“It’s okay to know what’s going on in your child’s social media,” added Burkdoll. 

There are applications which appear to be one thing but transform to another when used by youth. They range from photo vaults disguised as calculators to messaging apps which encrypt or conceal messages.

“There’s a calculator app that’s out where you can hide pictures that you wouldn’t want on your camera roll,” said Burkdoll. 

The counselors want to put an end to bullying in the schools. 

If it’s going on at school, we’re asking kids to report,” said Cara Roberts. “We want them to tell a trusted adult and then hopefully that trusted adult can (determine) if it’s identified as bullying. Then we’re reporting that to our administration and there’s a whole process that they are going through where they’re interviewing students involved.”

“If they report it there’s a checklist that our administrators go through,” added Melton. “It has to be reported and investigated. I think this program – that we talk acknowledge, care, tell – also works for bullying. Not just suicide, but threats of violence or different things. So we’re kind of stressing that to our kids. It’s not just for suicide or depression, but if you see someone being bullied. They probably get tired of (classroom training), but I say do it again. Because the problem is not solved.”

When a student makes a statement or makes a threat of self-harm, there are measures in place to ensure the young person is cared for and that parents are made aware of the situation.

“I think within our county to have a great working relationship with Children’s Division, law enforcement and ambulance services, said Burkdoll. “There have been situations on the weekends where we’ll have teachers tell us that a student posted (something) on social media and we can always call our county and (ask for) a little check They’re always good about calling us back.

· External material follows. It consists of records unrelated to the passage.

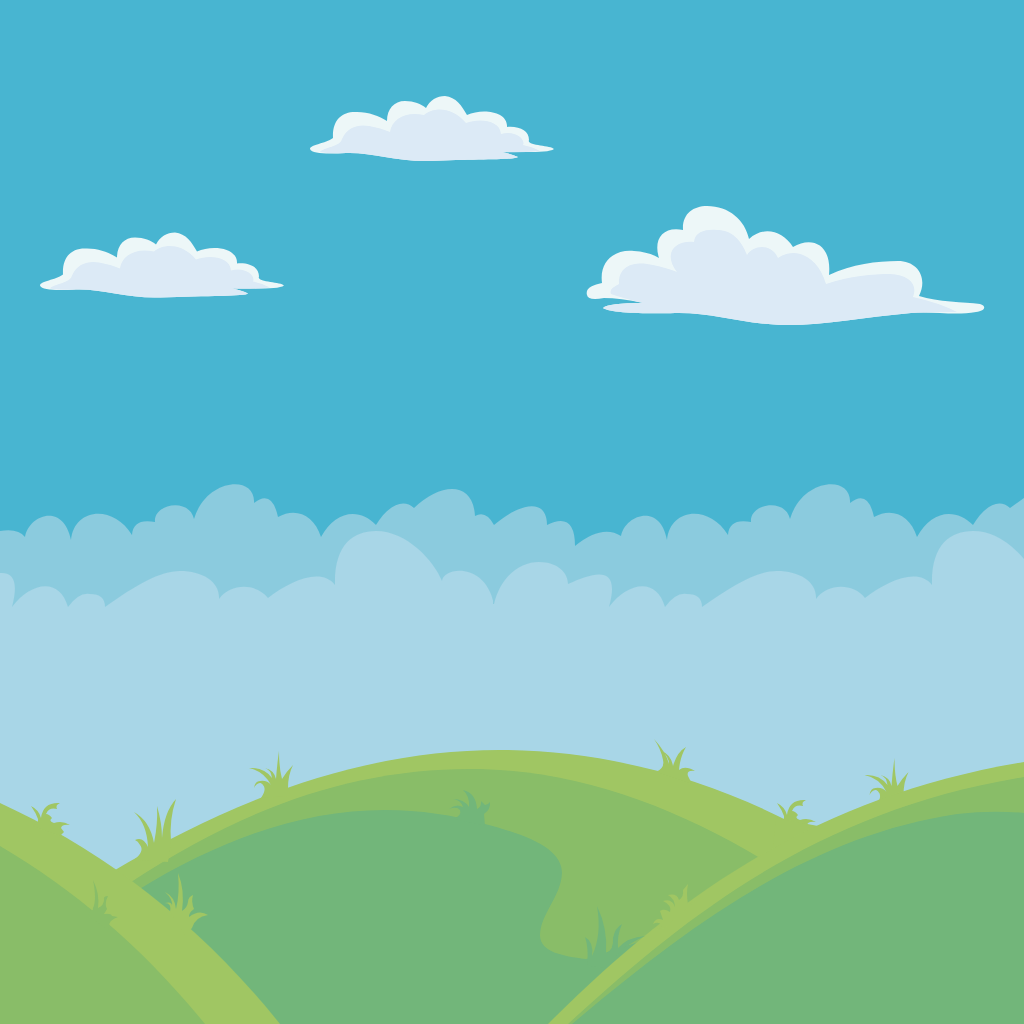
<!DOCTYPE html>
<html lang="en">
<head>
<meta charset="utf-8">
<title>Green hills under a blue sky</title>
<style>
:root {
  --sky: #48b5d1;
  --haze-far: #8bcbde;
  --haze-near: #a8d6e7;
  --cloud-rim: #edf7f8;
  --cloud-body: #dceaf6;
  --grass-light: #a0c663;
  --grass-mid: #89bd68;
  --grass-deep: #72b67a;
}
html, body { margin: 0; width: 1024px; height: 1024px; overflow: hidden; background: var(--sky); }
svg { display: block; }
.sky { fill: var(--sky); }
.haze-far { fill: var(--haze-far); }
.haze-near { fill: var(--haze-near); }
.seam { stroke: var(--haze-far); stroke-width: 1; }
.cloud-rim { fill: var(--cloud-rim); }
.cloud-body { fill: var(--cloud-body); }
.light { fill: var(--grass-light); }
.mid { fill: var(--grass-mid); }
.deep { fill: var(--grass-deep); }
</style>
</head>
<body>
<svg width="1024" height="1024" viewBox="0 0 1024 1024" role="img" aria-label="Rolling green hills with tufts of grass under a blue sky with clouds">
  <defs>
    <g id="small-cloud">
      <path class="cloud-rim" d="M310 149C311 144 325 144 333 138C332 119 343 111 357 112C369 112 379 116 387 121C387 109 394 101 405 101C414 101 421 104 426 108C430 100 437 96 445 96C456 97 462 106 467 115C482 108 508 111 507 127C520 126 529 131 529 140C526 146 551 145 554 149C549 153 526 152 502 152Q512 154 518 157C515 160 478 159 430 161C397 162 371 152 346 153C328 154 312 154 310 149Z"/>
      <path class="cloud-body" d="M320 152C324 147 340 147 342 139C347 127 359 124 369 126Q381 128 390 132C392 118 407 111 424 115C433 107 452 106 466 123C479 118 500 120 501 134C515 130 526 139 523 145Q533 147 540 151Q520 153 502 152Q512 154 518 157C515 160 478 159 430 161C397 162 371 152 346 153Q330 154 320 152Z"/>
    </g>
    <path id="slim-tuft" d="M261 798Q267 789 263 785C260 781 256 784 254 788Q255 781 260 781Q267 780 271 785Q264 771 249 768Q264 767 272 778Q271 770 265 768Q274 770 276 779Q277 765 279 751Q279 768 282 779Q287 771 293 765Q288 775 288 788L290 796Z"/>
    <path id="leafy-tuft" d="M32 826Q39 824 38 819Q36 813 31 806Q39 810 41 818Q43 802 60 803Q55 805 57 809Q49 807 46 814Q49 814 52 818Q48 821 54 823Q62 820 70 825Q62 824 61 828L64 832L60 836Z"/>
  </defs>

  <rect class="sky" width="1024" height="1024"/>

  <g id="clouds">
    <use href="#small-cloud"/>
    <use href="#small-cloud" x="-270" y="136.5"/>
    <g id="large-cloud">
      <path class="cloud-rim" d="M587 295C585 288 593 285 602 283C599 260 616 249 634 251Q649 252 659 258C653 239 663 226 683 230C682 214 693 206 707 206C729 206 745 220 749 239C763 226 782 230 793 247C811 236 832 243 829 275C852 264 877 261 898 261C918 261 928 278 919 296C938 302 964 302 980 304C987 306 985 311 976 312C954 316 934 311 911 313C865 317 827 325 787 325C746 325 713 312 675 313C648 314 610 313 603 308Q608 303 643 303Q620 298 604 298Q588 301 587 295Z"/>
      <path class="cloud-body" d="M611 294C609 289 614 287 619 284C618 264 637 261 653 265Q667 268 677 272C663 254 674 240 694 242C695 231 707 229 717 230C732 230 741 240 747 255C754 244 772 244 778 258C794 247 817 254 826 284C850 276 873 274 890 274C909 275 918 284 913 297Q940 303 957 312Q935 312 911 313C865 317 827 325 787 325C746 325 713 312 675 313C648 314 610 313 603 308Q608 303 643 303Q622 298 611 294Z"/>
    </g>
  </g>

  <g id="haze">
    <path class="haze-far" d="M0 531Q18 528 25 537C29 515 63 502 71 540C74 508 113 504 132 535Q133 518 155 522C153 504 189 497 194 519C206 478 256 474 254 503Q272 489 278 517C296 507 314 515 321 537C335 511 359 507 376 525C386 508 402 497 414 508C440 483 473 480 475 516Q486 510 494 525C521 502 547 498 547 525Q575 511 575 546Q602 524 621 536C625 515 660 502 667 540C670 508 709 504 728 535Q729 518 751 522C749 504 785 497 790 519C802 478 852 474 850 503Q868 489 874 517C892 507 910 515 917 537C931 511 955 507 973 525C983 508 998 497 1010 508L1024 498V900H0Z"/>
    <path class="haze-near" d="M0 573C15 572 18 584 12 607C30 583 59 576 68 607Q79 592 90 594Q105 594 105 607C136 585 160 571 180 571C203 571 220 582 219 599C231 583 256 583 268 598C290 581 321 567 335 585C334 545 353 531 376 531C407 531 434 561 442 581C443 567 485 561 494 604C501 575 521 562 539 562C558 562 568 573 568 584C595 572 621 564 609 607C627 583 656 576 665 607Q676 592 687 594Q702 594 702 607C733 585 757 571 777 571C800 571 817 582 816 599C828 583 853 583 865 598C887 581 918 567 932 585C931 545 950 531 973 531Q1000 531 1024 559V900H0Z"/>
    <line class="seam" x1="493.5" y1="560" x2="493.5" y2="604"/>
  </g>

  <g id="middle-hill">
    <path class="light" d="M110 873C240 795 368 750 499 750C602 750 700 777 782 818L840 850L600 1024H200Z"/>
    <path class="mid" d="M128 884C245 806 355 769 470 769C576 769 672 806 760 858L600 1024H200Z"/>
    <path class="deep" d="M138 890C218 841 300 810 385 810C421 810 452 815 485 824C535 837 562 851 562 873C561 897 540 914 540 936C541 952 562 956 586 959L660 935L570 1024H200Z"/>
    <use class="light" href="#slim-tuft"/>
    <path class="light" d="M656 772Q665 768 663 760Q661 749 654 739Q666 752 669 764Q669 757 662 751Q671 755 673 766Q677 752 686 747Q680 757 679 770Q685 765 695 771Q686 770 688 776L692 784Z"/>
    <path class="deep" d="M453 819Q462 816 460 810Q457 806 449 809Q456 803 463 807Q461 800 453 799Q464 799 469 807Q470 796 463 790Q476 793 477 809Q482 806 481 801L485 805Q488 805 490 802Q491 809 484 814L485 826Z"/>
  </g>

  <g id="left-hill">
    <path class="light" d="M0 803C98 848 196 919 280 1024H0Z"/>
    <path class="mid" d="M0 846C75 890 143 948 205 1024H0Z"/>
    <use class="light" href="#leafy-tuft"/>
    <path class="light" d="M134 860Q145 851 140 845Q138 841 135 840Q143 836 148 847Q147 824 134 812Q150 821 154 843Q158 823 157 806Q162 823 162 838Q164 812 176 799Q169 820 171 842L168 862Z"/>
    <path class="light" d="M170 912Q172 903 165 903Q172 901 172 906Q173 899 165 892Q175 897 176 909Q180 893 178 873Q185 890 182 911Q187 908 188 902Q188 897 193 895Q191 902 194 909Q189 912 189 917Q199 909 208 915Q195 917 192 928L185 935Z"/>
    <path class="mid" d="M86 915Q92 916 89 909Q93 913 93 908Q97 900 93 880Q100 894 98 908Q104 905 104 900Q103 896 108 896Q104 904 107 909L104 914Q111 913 112 916L118 917Q109 920 109 926L108 930Z"/>
  </g>

  <g id="right-hill">
    <use class="light" href="#leafy-tuft" x="746" y="-3"/>
    <path class="light" d="M776 818L818 826L806 834L772 856Z"/>
    <use class="light" href="#slim-tuft" x="615.5" y="7"/>
    <path class="light" d="M548 1024C670 902 811 797 1024 762V1024Z"/>
    <path class="mid" d="M568 1024C686 915 819 810 1024 777V1024Z"/>
    <path class="deep" d="M572 1024C692 923 810 836 957 814Q992 810 1024 813V1024Z"/>
    <path class="deep" d="M587 966Q589 948 585 937Q594 942 592 956Q602 935 597 906Q608 929 606 953Q614 950 613 938Q615 928 622 924Q617 935 618 948Q628 937 645 936Q627 944 618 954L604 968Z"/>
    <path class="light" d="M652 930Q661 928 662 925Q658 921 653 924Q656 917 663 920Q661 914 660 911Q664 908 670 912Q672 905 663 901Q672 898 675 907Q675 899 668 895Q677 893 679 900Q684 897 683 890L688 884Q686 894 688 904L697 900L664 928Z"/>
  </g>
</svg>
</body>
</html>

So it really is just a community effort.”

“We have good relationships with our MOCH, added Roberts. “I feel like with our MOCH, the counselors, and the physicians in town… That we’re all trying.”

While in school, students are pulled from class if reported, or can go to the counselor directly if a life-threatening mental health concern arises. 

According to the counselors, students are never left alone and parents are called-in to make a safety plan to help prevent attempts. 

(“We tell them to) make sure you don’t have any medication that’s out. Make sure guns are locked. Simple things such as razors or shaving razors, make sure those are up and keep an eye on them. If you see a spike in aggression or anything like that here some numbers. You can take him to the ambulance station and the ambulance will transport them to (a hospital) It’s immediate, getting parents involved.”

Resources for Parents and Community Members:

Centers for Disease Control and Prevention:

Ava School District Counselors and Community Resources: